No one in the Penguins' locker room Wednesday night was suggesting they can't wait to christen a new building.
"I don't know about that," defenseman Kris Letang said.
Yet the Penguins were the stunned victims of the dasher boards at old Mellon Arena for an Ottawa goal that wasn't necessarily the back-breaker for the Penguins in a 5-4 loss, but surely was a head-scratcher in the teams' playoff opener.
Ottawa defenseman Chris Campoli, from the left point, sent the puck on what is normally a routine trip around the boards and behind the net. Penguins goaltender Marc-Andre Fleury went behind the net to make what he expected to be another routine play on the puck.
Letang and his defense partner, Mark Eaton, headed toward the corners in anticipation of getting a feed from Fleury.
This time, though, the puck hit something in the left corner and sharply changed direction. It kicked out to the front of the net.
Senators center Chris Kelly was in position to rush in with just a few strides -- with Eaton, Letang and Fleury scrambling madly to get into some sort of spot to prevent a goal -- and swiped the puck into the net to give Ottawa a 3-1 lead 1:20 into the third period.
Fleury first played in Mellon Arena in 2003-04. He had not seen anything like that at the Igloo.
"Never," he said. "I've been playing here for a while, and I don't think I've ever seen the puck come back like that.
"It happened.
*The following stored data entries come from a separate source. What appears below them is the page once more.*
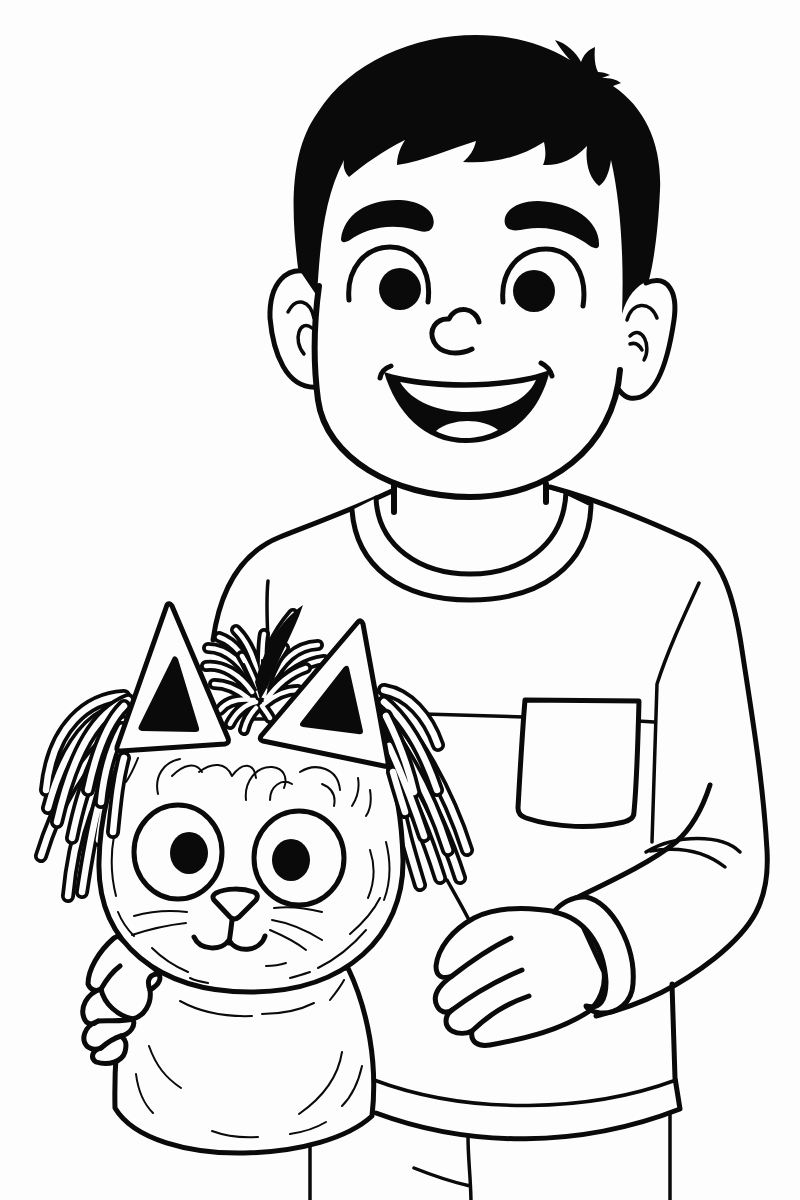
<!DOCTYPE html>
<html lang="en">
<head>
<meta charset="utf-8">
<title>Colouring page: boy with a cat puppet</title>
<style>
:root { --paper: #fdfdfd; --ink: #0a0a0a; }
html, body { margin: 0; background: var(--paper); overflow: hidden; }
svg { display: block; width: 800px; height: 1200px; }
.line { fill: none; stroke: var(--ink); stroke-width: 5; stroke-linecap: round; stroke-linejoin: round; }
.shape { fill: var(--paper); }
.fine { stroke-width: 2; }
.mid { stroke-width: 3.5; }
.bold { stroke-width: 6; }
.solid { fill: var(--ink); }
.blank { fill: var(--paper); }
.yarn-edge, .yarn-core { fill: none; stroke-linecap: round; stroke-linejoin: round; }
.yarn-edge { stroke: var(--ink); stroke-width: 14; }
.yarn-core { stroke: var(--paper); stroke-width: 6.5; }
.tuft .yarn-edge { stroke-width: 12; }
.tuft .yarn-core { stroke-width: 4.5; }
</style>
</head>
<body>
<svg viewBox="0 0 800 1200" role="img" aria-label="Line drawing of a smiling boy holding a cat hand puppet with yarn hair">
  <defs>
    <path id="yarn-left-back" d="M124 696C88 698 52 726 46 790M122 708C84 716 62 756 48 808M112 735C82 764 58 800 41 856M118 752C92 786 74 830 68 896"/>
    <path id="yarn-left-mid" d="M128 700C98 712 74 748 57 822M124 722C100 742 84 780 72 838M122 744C102 778 92 826 82 892M124 756C112 776 104 800 99 840"/>
    <path id="yarn-left-front" d="M124 706C108 722 96 752 88 790M122 728C112 746 104 772 101 802M124 758C118 780 116 802 113 832"/>
    <path id="yarn-right-back" d="M384 690C408 694 428 716 438 745M386 706C412 728 448 790 467 850M392 740C420 780 444 828 460 878M396 790C402 826 410 852 420 885"/>
    <path id="yarn-right-mid" d="M384 702C408 722 424 752 437 790M388 728C412 762 434 806 448 850M394 768C412 800 428 840 440 878"/>
    <path id="yarn-right-front" d="M386 716C398 740 408 766 414 792M389 746C402 774 414 806 424 836M393 772C398 790 402 802 405 812"/>
    <path id="tuft-back" d="M256 690C246 664 226 648 208 648M256 684C248 658 234 642 219 637M258 676C254 656 246 640 236 630M264 678C266 654 276 634 293 614M262 676C262 656 262 644 264 634M268 686C282 660 296 646 318 645M268 694C290 672 306 662 324 660"/>
    <path id="tuft-front" d="M252 692C240 674 222 664 206 666M248 698C236 688 226 684 214 684M254 700C236 698 226 702 220 710M256 702C246 704 236 712 230 724M260 696C254 680 248 666 242 656M264 696C266 678 274 662 284 648M266 700C280 680 294 672 306 668M264 704C276 694 288 690 298 690M262 706C266 712 268 714 270 718M256 708C250 714 246 722 244 730"/>
  </defs>

  <rect class="blank" width="800" height="1200"/>

  <g id="trousers" class="line">
    <path class="mid" d="M310 1140V1204M468 1136C468 1160 471 1180 471 1204M414 1168C434 1176 452 1182 470 1186M670 1114V1204"/>
  </g>

  <g id="shirt" class="line">
    <path class="shape" stroke="none" d="M392 490L354 508C300 530 240 545 224 612L213 660L330 780L380 1114C470 1146 590 1148 679 1108L672 980L740 760L700 545C660 520 600 496 550 488Z" style="stroke:none"/>
    <path d="M213 640C220 590 240 553 280 537C318 522 356 508 392 491M550 487C598 500 640 517 690 540C722 556 734 596 742 650C752 716 763 780 767 850C770 902 752 928 715 958C682 984 646 1004 596 1016"/>
    <path class="mid" d="M268 581C266 600 267 620 268 640M699 583C682 620 668 650 657 684L652 842"/>
    <path class="mid" d="M424 714L524 717M638 721L654 722"/>
    <path class="mid" d="M447 880C456 896 464 910 469 920"/>
    <path d="M672 984L675 1078L680 1109C580 1148 470 1148 376 1113"/>
    <path class="mid" d="M374 1080C470 1116 590 1112 676 1080"/>
    <path class="shape" d="M525 700L639 701C638 740 637 780 634 812C634 818 630 820 624 822C594 829 556 828 526 818C520 816 518 813 518 808C520 772 522 736 525 700Z"/>
    <g id="collar">
      <path class="shape" d="M352 510C356 566 400 600 470 600C540 600 590 566 591 504L566 492C564 546 520 574 470 574C420 574 378 546 376 498"/>
    </g>
  </g>

  <g id="neck" class="line">
    <path d="M394 484V512M546 484V502" class="bold"/>
    <path class="mid" d="M394 490L376 498M548 487L566 492"/>
  </g>

  <g id="arm" class="line">
    <path d="M576 898C622 876 654 860 676 842C692 828 702 810 710 785"/>
    <path class="mid" d="M646 852C676 834 722 834 740 852M650 851C680 846 706 852 725 867"/>
    <g id="hand">
      <path class="shape" d="M558 912C524 906 494 908 474 918C452 930 438 948 436 966C436 976 442 980 452 976C438 986 432 996 437 1006C440 1012 446 1014 452 1010C444 1016 444 1026 452 1031C458 1034 466 1034 472 1031C470 1042 478 1047 490 1045C528 1038 560 1030 588 1012C600 1002 606 986 604 972L580 920Z"/>
      <path d="M452 976C470 962 490 948 511 938M452 1010C476 992 498 980 522 970M472 1031C490 1014 506 1004 529 996"/>
    </g>
    <path id="cuff" class="shape" d="M554 912C560 904 572 896 586 897C612 902 636 946 633 984C632 1002 618 1014 600 1013C592 1012 586 1008 586 1006C600 1010 606 1000 606 982C604 944 584 918 554 912Z"/>
  </g>

  <g id="head">
    <g class="line">
      <path class="shape" d="M312 273C286 264 269 284 270 318C273 352 286 390 318 387"/>
      <path class="mid" d="M314 318C310 300 296 296 288 312M312 328C300 318 292 340 304 354"/>
      <path class="shape" d="M646 283C668 274 678 292 674 320C669 354 658 402 630 398C625 397 622 394 619 390L622 310Z" style="stroke:none"/>
      <path d="M646 283C668 274 678 292 674 320C669 354 658 402 630 398C625 397 622 394 619 390"/>
      <path class="mid" d="M627 320C632 302 650 300 657 318M630 336C642 324 652 346 644 360M630 344C636 342 640 346 642 350"/>
      <path class="shape" d="M320 280C313 320 313 362 318 400C326 458 394 497 470 497C548 497 614 448 620 370C624 300 624 240 612 130L340 140Z" style="stroke:none"/>
      <path class="bold" d="M319 286C314 322 313 362 318 400C326 458 394 497 470 497C548 497 614 448 620 370"/>
    </g>
    <path id="hair" class="solid" d="M317 296L298 268C291 210 289 152 318 112C350 62 414 35 476 35C512 35 544 44 570 60C564 53 559 47 555 40C566 43 576 52 581 62C584 54 588 50 595 47C594 58 595 66 598 72C602 72 606 73 610 75L602 78C610 78 616 79 621 83L613 86C646 108 662 146 660 190C658 232 654 260 649 280C636 286 627 296 622 314C624 260 621 204 611 160C609 174 605 182 599 186C589 178 585 162 587 146C574 160 558 166 543 165C546 158 546 152 544 142C520 158 490 164 463 162C470 156 474 150 476 141C450 149 424 161 397 165C397 156 400 148 405 140C384 150 362 166 349 177C344 172 343 166 344 160C324 198 320 244 317 296Z"/>
    <path id="eyebrows" class="solid" d="M341 239C344 214 368 199 400 200C424 201 437 214 433 226C430 234 422 232 412 229C386 223 364 230 350 240C345 243 341 243 341 239ZM599 245C600 222 574 202 538 201C516 201 502 212 505 224C508 232 516 231 526 229C552 225 574 234 590 246C595 249 599 249 599 245Z"/>
    <g id="eyes">
      <path class="line" d="M349 300C346 268 366 247 390 247C416 247 432 270 428 302M503 302C500 270 520 249 546 249C572 249 588 274 583 306"/>
      <circle class="solid" cx="400" cy="289" r="21"/>
      <circle class="solid" cx="534" cy="291" r="21"/>
    </g>
    <path id="nose" class="line" d="M479 322C476 308 456 304 449 319C436 318 428 330 434 342C440 354 458 356 472 349"/>
    <g id="mouth">
      <path class="solid" d="M384 372C430 386 506 386 550 370C540 414 508 443 466 443C424 443 396 412 384 372Z"/>
      <path class="blank" d="M400 382C440 390 496 390 536 380C526 402 500 412 468 412C438 412 412 402 400 382Z"/>
      <path class="blank" d="M436 431C452 418 482 418 498 430C480 440 454 441 436 431Z"/>
      <path class="line" d="M380 378C381 372 385 368 391 366M541 363C547 366 550 369 552 376"/>
    </g>
  </g>

  <g id="puppet">
    <path class="line shape" d="M132 970C118 1010 114 1060 115 1108C134 1140 190 1154 244 1153C300 1152 348 1138 372 1116C378 1064 368 1010 348 968Z"/>
    <g class="line fine">
      <path d="M180 1001C200 1012 226 1017 252 1016M262 1014C282 1014 300 1010 314 1003M149 1046C156 1066 166 1078 181 1088M136 1074C138 1090 144 1104 153 1113M342 1052C338 1078 322 1098 299 1114M362 1066C358 1084 352 1096 342 1106M212 1131C228 1137 242 1138 258 1137M290 1134C304 1132 316 1128 326 1122M330 1000C338 990 342 984 344 980"/>
    </g>
    <path id="holding-fingers" class="line shape" d="M114 938C98 952 88 970 88 984C90 990 96 992 101 989C86 994 80 1008 84 1018C86 1024 92 1026 98 1021C84 1026 80 1040 88 1047C92 1050 96 1050 101 1048C92 1050 90 1058 96 1062C108 1066 122 1062 125 1052C127 1044 126 1040 121 1036C130 1034 136 1026 133 1019C144 1016 152 1004 150 990C160 984 162 978 158 972L118 936Z"/>
    <path class="line" d="M101 989C106 980 112 972 120 966M98 1021C108 1020 122 1022 133 1019M101 1048C108 1042 114 1038 121 1036M150 990C146 980 150 974 158 974M101 989C104 1004 118 1016 133 1019"/>

    <g id="yarn-left">
      <use class="yarn-edge" href="#yarn-left-back"/><use class="yarn-core" href="#yarn-left-back"/>
      <use class="yarn-edge" href="#yarn-left-mid"/><use class="yarn-core" href="#yarn-left-mid"/>
    </g>
    <g id="yarn-right">
      <use class="yarn-edge" href="#yarn-right-back"/><use class="yarn-core" href="#yarn-right-back"/>
      <use class="yarn-edge" href="#yarn-right-mid"/><use class="yarn-core" href="#yarn-right-mid"/>
    </g>

    <path class="shape" d="M124 748C112 780 100 812 99 862C97 944 160 992 250 992C346 992 404 936 403 860C402 820 396 786 386 762L330 730L246 718L160 735Z"/>
    <path class="line" d="M124 748C112 780 100 812 99 862C97 944 160 992 250 992C346 992 404 936 403 860C402 820 396 786 386 762"/>
    <path class="line mid" d="M246 719H268"/>
    <use class="yarn-edge" href="#yarn-left-front"/><use class="yarn-core" href="#yarn-left-front"/>
    <use class="yarn-edge" href="#yarn-right-front"/><use class="yarn-core" href="#yarn-right-front"/>

    <g id="yarn-tuft" class="tuft">
      <use class="yarn-edge" href="#tuft-back"/><use class="yarn-core" href="#tuft-back"/>
      <use class="yarn-edge" href="#tuft-front"/><use class="yarn-core" href="#tuft-front"/>
      <path class="solid" d="M255 682C264 650 278 622 303 605C294 632 280 654 268 686L260 700Z"/>
      <path class="line fine" d="M256 690L244 664M262 690V660M268 688L284 668"/>
    </g>

    <g id="ears">
      <path class="line shape" d="M167 605L117 747Q116 751 121 751L225 744Q230 743 228 738L172 606Q169 602 167 605Z"/>
      <path class="solid" d="M173 657Q176 655 178 659L199 728Q200 732 195 732L142 731Q137 730 139 726Z"/>
      <path class="line shape" d="M358 622L261 736Q259 740 263 741L384 766Q388 767 388 762L363 624Q361 619 358 622Z"/>
      <path class="solid" d="M344 667Q348 664 349 668L363 731Q363 735 358 734L303 727Q298 726 301 722Z"/>
    </g>

    <g id="fur-marks" class="line fine">
      <path d="M138 758C134 768 130 776 126 782M158 794C154 776 164 762 180 759M172 776C184 764 196 762 202 772M199 772C212 762 226 762 232 776C242 762 254 762 256 778M246 800C244 782 256 766 272 767C284 768 288 778 284 788M270 800C270 786 282 778 292 784M300 772C316 762 338 768 340 790M322 784C332 788 336 796 334 806M358 778C360 790 356 800 352 806M370 790C372 802 370 810 366 816M114 836C110 858 112 880 116 896M386 842C392 866 390 884 384 900M370 850C376 868 374 884 368 898M350 934C364 922 374 910 380 898M318 968C338 958 354 944 366 930M152 948C162 958 174 966 188 972M190 978C196 981 202 982 208 983M290 978C298 976 304 974 310 972M118 912C122 922 128 930 134 936M266 966C274 966 280 965 286 963"/>
    </g>

    <g id="puppet-eyes">
      <ellipse class="line shape" cx="178" cy="852" rx="44" ry="47"/>
      <ellipse class="line shape" cx="299" cy="858" rx="45" ry="47"/>
      <ellipse class="solid" cx="189" cy="853" rx="19" ry="21"/>
      <ellipse class="solid" cx="291" cy="860" rx="19" ry="21"/>
    </g>
    <g id="muzzle" class="line">
      <path class="shape" d="M216 893C226 888 242 888 254 892C258 894 258 897 256 900L239 917Q234 921 230 917L214 900C212 897 213 895 216 893Z"/>
      <path d="M232 920C231 930 230 936 229 943M194 937C200 951 222 951 229 940C236 954 260 952 265 936"/>
      <path class="fine" d="M134 916C152 911 170 910 187 912M132 935C150 929 168 925 186 923M274 908C290 906 306 908 322 912M272 920C290 923 306 930 322 940M270 930C284 936 296 942 306 950"/>
    </g>
  </g>
</svg>
</body>
</html>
They got a goal."
Not one that was expected by either side when the seemingly innocent dump-in play started.
"It was kind of surprising the puck was even there," Kelly said. "I kept waiting for a whistle or something. That play happens 20 or 30 times a game and normally goes all the way around the boards."
The Penguins will break in new boards beginning next season when they move across the street to shiny Consol Energy Center.
Kelly's goal was the first of three two-goal leads for Ottawa, and the Penguins never got closer than one after that.
Penguins coach Dan Bylsma said there were a couple of other Senators goals Fleury most likely second-guessed himself on, but he absolved him of much fault on the Kelly goal.
"Usually the boards are pretty good," Letang said. "It was not a rim [around the top edge of the boards]. It was more of a shot, just a bad bounce.
"It happens in other buildings."
Detroit, in particular. Facing the Red Wings in the Stanley Cup final the past two years, Fleury and the Penguins have talked about being prepared for odd bounces off the lively boards.
The Red Wings never said the same about Mellon Arena.
Penguins captain Sidney Crosby, a stickler for the details of the game, was as surprised as anyone to see the rogue ricochet. He hadn't seen that on home ice.
"Not that specific bounce," Crosby said. "That's tough. [Fleury's] probably never seen that before, and he's played in here for a long time.
"You're always learning, and I'm sure both goalies will be aware of that now with dump-ins," Crosby said.